Directions for this task: All of the data is to be repeated verbatim.

Information:
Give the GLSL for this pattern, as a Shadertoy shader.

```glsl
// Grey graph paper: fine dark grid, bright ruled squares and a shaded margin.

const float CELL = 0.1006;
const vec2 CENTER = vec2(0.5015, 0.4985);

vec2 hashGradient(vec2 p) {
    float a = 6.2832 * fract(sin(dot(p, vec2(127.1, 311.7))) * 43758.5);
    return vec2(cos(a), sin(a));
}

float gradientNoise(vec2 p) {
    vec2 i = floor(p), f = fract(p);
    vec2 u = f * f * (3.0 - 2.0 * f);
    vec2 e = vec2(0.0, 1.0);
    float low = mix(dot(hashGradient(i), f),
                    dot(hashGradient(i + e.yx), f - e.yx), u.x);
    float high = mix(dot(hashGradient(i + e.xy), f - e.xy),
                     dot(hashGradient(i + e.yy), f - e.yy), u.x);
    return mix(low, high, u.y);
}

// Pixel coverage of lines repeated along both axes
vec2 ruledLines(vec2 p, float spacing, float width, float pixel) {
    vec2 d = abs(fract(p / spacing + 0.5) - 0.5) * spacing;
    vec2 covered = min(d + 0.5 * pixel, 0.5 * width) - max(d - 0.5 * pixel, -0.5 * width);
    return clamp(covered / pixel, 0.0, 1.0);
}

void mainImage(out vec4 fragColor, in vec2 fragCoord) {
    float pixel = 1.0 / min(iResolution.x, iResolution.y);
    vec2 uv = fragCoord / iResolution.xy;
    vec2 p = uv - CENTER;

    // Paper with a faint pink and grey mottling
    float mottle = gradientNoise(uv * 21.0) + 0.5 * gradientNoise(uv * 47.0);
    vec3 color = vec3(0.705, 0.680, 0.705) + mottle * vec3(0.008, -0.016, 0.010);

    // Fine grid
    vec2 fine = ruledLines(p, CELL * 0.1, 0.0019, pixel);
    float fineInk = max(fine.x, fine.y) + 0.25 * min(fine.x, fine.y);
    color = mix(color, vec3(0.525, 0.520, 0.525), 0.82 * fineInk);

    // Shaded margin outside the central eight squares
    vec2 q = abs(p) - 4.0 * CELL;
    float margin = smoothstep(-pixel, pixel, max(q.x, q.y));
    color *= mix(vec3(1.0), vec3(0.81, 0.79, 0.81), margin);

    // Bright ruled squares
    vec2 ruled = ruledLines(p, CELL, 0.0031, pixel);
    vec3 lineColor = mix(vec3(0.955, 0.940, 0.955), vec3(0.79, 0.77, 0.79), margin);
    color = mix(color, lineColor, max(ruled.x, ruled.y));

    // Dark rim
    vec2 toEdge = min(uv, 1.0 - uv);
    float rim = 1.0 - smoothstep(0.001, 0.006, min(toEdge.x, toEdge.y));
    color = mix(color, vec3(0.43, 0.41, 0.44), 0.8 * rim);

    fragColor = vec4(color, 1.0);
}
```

Solution for this exercise:
Give the GLSL for this pattern, as a Shadertoy shader.

```glsl
// Grey graph paper: fine dark grid, bright ruled squares and a shaded margin.

const float CELL = 0.1006;
const vec2 CENTER = vec2(0.5015, 0.4985);

vec2 hashGradient(vec2 p) {
    float a = 6.2832 * fract(sin(dot(p, vec2(127.1, 311.7))) * 43758.5);
    return vec2(cos(a), sin(a));
}

float gradientNoise(vec2 p) {
    vec2 i = floor(p), f = fract(p);
    vec2 u = f * f * (3.0 - 2.0 * f);
    vec2 e = vec2(0.0, 1.0);
    float low = mix(dot(hashGradient(i), f),
                    dot(hashGradient(i + e.yx), f - e.yx), u.x);
    float high = mix(dot(hashGradient(i + e.xy), f - e.xy),
                     dot(hashGradient(i + e.yy), f - e.yy), u.x);
    return mix(low, high, u.y);
}

// Pixel coverage of lines repeated along both axes
vec2 ruledLines(vec2 p, float spacing, float width, float pixel) {
    vec2 d = abs(fract(p / spacing + 0.5) - 0.5) * spacing;
    vec2 covered = min(d + 0.5 * pixel, 0.5 * width) - max(d - 0.5 * pixel, -0.5 * width);
    return clamp(covered / pixel, 0.0, 1.0);
}

void mainImage(out vec4 fragColor, in vec2 fragCoord) {
    float pixel = 1.0 / min(iResolution.x, iResolution.y);
    vec2 uv = fragCoord / iResolution.xy;
    vec2 p = uv - CENTER;

    // Paper with a faint pink and grey mottling
    float mottle = gradientNoise(uv * 21.0) + 0.5 * gradientNoise(uv * 47.0);
    vec3 color = vec3(0.705, 0.680, 0.705) + mottle * vec3(0.008, -0.016, 0.010);

    // Fine grid
    vec2 fine = ruledLines(p, CELL * 0.1, 0.0019, pixel);
    float fineInk = max(fine.x, fine.y) + 0.25 * min(fine.x, fine.y);
    color = mix(color, vec3(0.525, 0.520, 0.525), 0.82 * fineInk);

    // Shaded margin outside the central eight squares
    vec2 q = abs(p) - 4.0 * CELL;
    float margin = smoothstep(-pixel, pixel, max(q.x, q.y));
    color *= mix(vec3(1.0), vec3(0.81, 0.79, 0.81), margin);

    // Bright ruled squares
    vec2 ruled = ruledLines(p, CELL, 0.0031, pixel);
    vec3 lineColor = mix(vec3(0.955, 0.940, 0.955), vec3(0.79, 0.77, 0.79), margin);
    color = mix(color, lineColor, max(ruled.x, ruled.y));

    // Dark rim
    vec2 toEdge = min(uv, 1.0 - uv);
    float rim = 1.0 - smoothstep(0.001, 0.006, min(toEdge.x, toEdge.y));
    color = mix(color, vec3(0.43, 0.41, 0.44), 0.8 * rim);

    fragColor = vec4(color, 1.0);
}
```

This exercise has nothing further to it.